Re-reading The Fountainhead makes me wonder: Is the character Gordon Prescott based on Martin Heidegger’s philosophy?
In Part II, Chapter 8, architect Prescott is giving a lecture to the nascent Council of American Builders, founded by Ellsworth Toohey. Reading it this time evoked in me a strong feeling of Heidegger’s “What Is Metaphysics?”, first delivered as a lecture at the University of Freiburg.
First, for your reading pleasure, here is Prescott’s speech:
“And thus the intrinsic significance of our craft lies in the philosophical fact that we deal in nothing. We create emptiness through which certain physical bodies are to move—we shall designate them for convenience as human. By emptiness I mean that which is commonly known as rooms. Thus it is only the crass layman who thinks that we put up some walls. We do nothing of the kind. We put up emptiness, as I have proved. This leads to a corollary of astronomical importance: to the unconditional acceptance of the premise the ‘absence’ is superior to ‘presence.’ That is, to the acceptance of non-acceptance. I shall state this in simpler terms—for the sake of clarity: ‘nothing’ is superior to ‘something.’ Thus it is clear that the architect is more than a bricklayer—since the fact of bricks is a secondary illusion anyway. The architect is a metaphysical priest dealing in basic essentials, who has the courage to face the primal conception of reality as nonreality—since there is nothing and he creates nothingness. If this sounds like a contradiction, it is not a proof of bad logic, but of a higher logic, the dialectics of all life and art. Should you wish to make the inevitable deductions from this basic conception, you may come to conclusions of vast sociological importance. You may see that a beautiful woman is inferior to a non-beautiful one, that the literate is inferior to the illiterate, that the rich is inferior to the poor, and the able to the incompetent. The architect is the concrete illustration of a cosmic paradox. Let us be modest in the vast pride of this realization. Everything else is twaddle.” (311)

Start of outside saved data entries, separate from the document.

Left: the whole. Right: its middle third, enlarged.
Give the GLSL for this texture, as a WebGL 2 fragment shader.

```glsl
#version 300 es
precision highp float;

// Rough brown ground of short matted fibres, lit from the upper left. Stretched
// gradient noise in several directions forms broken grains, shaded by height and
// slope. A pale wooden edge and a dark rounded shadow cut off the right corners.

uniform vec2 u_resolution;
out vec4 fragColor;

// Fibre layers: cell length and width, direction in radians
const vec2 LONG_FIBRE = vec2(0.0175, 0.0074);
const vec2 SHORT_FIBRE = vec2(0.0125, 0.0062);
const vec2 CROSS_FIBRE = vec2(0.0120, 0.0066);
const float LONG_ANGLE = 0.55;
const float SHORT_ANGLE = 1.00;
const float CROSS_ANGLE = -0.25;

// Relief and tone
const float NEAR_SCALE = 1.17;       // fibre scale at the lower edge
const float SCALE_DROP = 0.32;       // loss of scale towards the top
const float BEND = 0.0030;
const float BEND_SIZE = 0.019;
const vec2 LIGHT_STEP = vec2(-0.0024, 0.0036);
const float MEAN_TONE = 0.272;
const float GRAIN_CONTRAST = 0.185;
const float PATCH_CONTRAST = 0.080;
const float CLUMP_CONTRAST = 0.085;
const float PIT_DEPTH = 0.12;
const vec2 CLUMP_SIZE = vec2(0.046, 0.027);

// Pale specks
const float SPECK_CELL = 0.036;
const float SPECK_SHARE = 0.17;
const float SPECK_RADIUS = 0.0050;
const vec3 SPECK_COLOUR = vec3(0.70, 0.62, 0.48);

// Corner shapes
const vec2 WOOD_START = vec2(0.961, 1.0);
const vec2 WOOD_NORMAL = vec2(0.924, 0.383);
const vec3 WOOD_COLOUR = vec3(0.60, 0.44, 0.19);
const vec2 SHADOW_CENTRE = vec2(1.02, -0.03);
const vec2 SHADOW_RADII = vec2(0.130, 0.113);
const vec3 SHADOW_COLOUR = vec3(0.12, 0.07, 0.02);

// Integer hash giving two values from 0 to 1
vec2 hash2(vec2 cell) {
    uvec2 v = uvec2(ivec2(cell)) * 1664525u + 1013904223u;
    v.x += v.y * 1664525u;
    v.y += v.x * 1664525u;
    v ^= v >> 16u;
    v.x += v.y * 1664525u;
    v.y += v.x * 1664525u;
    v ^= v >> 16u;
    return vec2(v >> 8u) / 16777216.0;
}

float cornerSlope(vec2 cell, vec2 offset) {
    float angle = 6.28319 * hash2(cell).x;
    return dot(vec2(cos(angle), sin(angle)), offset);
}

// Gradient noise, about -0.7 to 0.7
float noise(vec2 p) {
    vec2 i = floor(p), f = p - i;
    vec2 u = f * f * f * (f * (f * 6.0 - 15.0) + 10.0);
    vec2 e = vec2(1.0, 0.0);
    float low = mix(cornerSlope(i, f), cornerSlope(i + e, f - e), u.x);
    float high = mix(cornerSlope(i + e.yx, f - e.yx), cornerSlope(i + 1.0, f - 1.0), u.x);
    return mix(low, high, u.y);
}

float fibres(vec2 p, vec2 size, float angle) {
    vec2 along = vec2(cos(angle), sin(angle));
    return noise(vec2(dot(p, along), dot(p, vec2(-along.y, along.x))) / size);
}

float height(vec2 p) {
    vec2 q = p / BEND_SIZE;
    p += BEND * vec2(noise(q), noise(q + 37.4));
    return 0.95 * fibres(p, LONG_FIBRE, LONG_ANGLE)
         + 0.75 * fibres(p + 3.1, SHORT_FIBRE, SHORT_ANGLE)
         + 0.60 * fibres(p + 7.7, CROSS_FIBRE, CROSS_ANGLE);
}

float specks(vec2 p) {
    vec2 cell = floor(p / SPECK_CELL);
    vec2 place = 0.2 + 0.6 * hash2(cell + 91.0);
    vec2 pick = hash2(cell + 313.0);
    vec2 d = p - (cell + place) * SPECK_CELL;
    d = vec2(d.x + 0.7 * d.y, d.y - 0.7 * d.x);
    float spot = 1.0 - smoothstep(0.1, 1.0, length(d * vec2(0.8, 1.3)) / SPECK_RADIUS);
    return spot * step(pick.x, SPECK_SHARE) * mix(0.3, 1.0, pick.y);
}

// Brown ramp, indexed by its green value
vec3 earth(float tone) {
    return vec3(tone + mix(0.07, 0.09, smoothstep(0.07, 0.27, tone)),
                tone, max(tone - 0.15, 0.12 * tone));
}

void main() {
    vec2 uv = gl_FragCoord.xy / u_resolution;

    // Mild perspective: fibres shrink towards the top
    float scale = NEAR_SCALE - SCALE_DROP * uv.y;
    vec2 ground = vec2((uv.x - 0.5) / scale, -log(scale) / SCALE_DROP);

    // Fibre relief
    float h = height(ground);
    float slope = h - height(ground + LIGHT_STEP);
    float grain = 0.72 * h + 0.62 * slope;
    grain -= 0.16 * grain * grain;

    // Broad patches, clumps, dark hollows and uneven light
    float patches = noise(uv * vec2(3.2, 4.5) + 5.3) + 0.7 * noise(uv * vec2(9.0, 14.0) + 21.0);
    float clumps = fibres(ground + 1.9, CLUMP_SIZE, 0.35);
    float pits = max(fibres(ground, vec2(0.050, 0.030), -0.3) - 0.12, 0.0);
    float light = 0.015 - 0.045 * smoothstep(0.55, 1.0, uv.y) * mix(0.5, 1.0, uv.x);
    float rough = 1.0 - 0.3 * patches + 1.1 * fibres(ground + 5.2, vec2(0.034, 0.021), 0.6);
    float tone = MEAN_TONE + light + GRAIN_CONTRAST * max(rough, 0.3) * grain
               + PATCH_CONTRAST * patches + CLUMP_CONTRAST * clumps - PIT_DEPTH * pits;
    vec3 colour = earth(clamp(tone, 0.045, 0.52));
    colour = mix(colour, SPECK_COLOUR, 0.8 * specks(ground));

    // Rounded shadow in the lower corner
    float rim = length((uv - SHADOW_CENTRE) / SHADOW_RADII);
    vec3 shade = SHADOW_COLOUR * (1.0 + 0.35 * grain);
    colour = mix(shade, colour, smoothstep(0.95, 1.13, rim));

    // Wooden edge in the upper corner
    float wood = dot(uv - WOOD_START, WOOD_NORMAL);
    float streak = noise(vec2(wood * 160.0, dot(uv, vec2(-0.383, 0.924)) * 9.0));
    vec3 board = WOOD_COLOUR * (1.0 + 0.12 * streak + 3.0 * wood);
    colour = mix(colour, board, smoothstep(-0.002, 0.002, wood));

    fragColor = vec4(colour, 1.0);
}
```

Now let’s make some comparisons to Heidegger’s 1929 essay.
Heidegger’s prose is challenging and is often used as a clear example of obscurity. But there is a coherence there once you’re inside, so to speak. Page numbers refer to Heidegger’s essay in Walter Kaufmann’s anthology.
On the metaphysics:
* Prescott is “The architect is a metaphysical priest dealing in basic essentials, who has the courage to face the primal conception of reality as nonreality.”
* Heidegger too identifies Being and Nothing: “Nothing is that which makes the revelation of what-is as such possible for our human existence. Nothing not merely provides the conceptual opposite of what-is but is also an original part of essence. It is in the Being of what-is that the nihilation of Nothing occurs.” (251)
On the epistemology:
* Prescott is all about embracing the paradox: “If this sounds like a contradiction, it is not a proof of bad logic, but of a higher logic, the dialectics of all life and art.”
* Heidegger claims that “Because the truth of metaphysics is so unfathomable” (256) we have to set aside reason and logic: “If this breaks the sovereignty of reason in the field of enquiry into Nothing and Being, then the fate of the rule of ‘logic’ is also decided. The very idea of ‘logic’ disintegrates in the vortex of a more original questioning.” (253)
On our human relation to reality:
* Prescott: “certain physical bodies” (i.e., humans) move into “emptiness” (i.e., rooms).
* Heidegger’s term for humans is “da-sein,” which he chose as an abstract indicator with less baggage and which he defines as follows: “Da-sein means being projected into Nothing.” (251)
On the ethical implications:
* Prescott tells us that “‘nothing’ is superior to ‘something’” and so tells us to subordinate the beautiful, the literate, the rich, and the able to the non-beautiful, the illiterate, the poor, the incompetent. Which is to say, we subordinate the more to the less or the non-existent.
* Heidegger vigorously calls for us humans to sacrifice to Being: “Sacrifice is rooted in the nature of the event through which Being claims man for the truth of Being.” And: “sacrifice is the expense of our human being for the preservation of the truth of Being” (263). Of course, if the truth of Being is that it is Nothing, then Heidegger is calling for us to sacrifice ourselves for Nothing. Our actual human being is less significant than the non-being of Nothing.
Thus an intellectual history question: Did Rand base Prescott on a reading of Heidegger? Or did she absorb the themes from the zeitgeist and apply the logic of the illogic herself?
Or we might make a connection to Hegel. Rand was exposed to Hegel, of course, so she could have taken these themes from him. In “What Is Metaphysics?”, Heidegger too acknowledges Hegel as a source: “‘Pure Being and pure Nothing are thus one and the same.’ This proposition of Hegel’s … is correct” (255). But Heidegger’s 1929 essay was current in the decade that Rand was doing the research for her 1943 The Fountainhead.
So: Is there a Heidegger connection for one of Rand’s lesser-icky characters?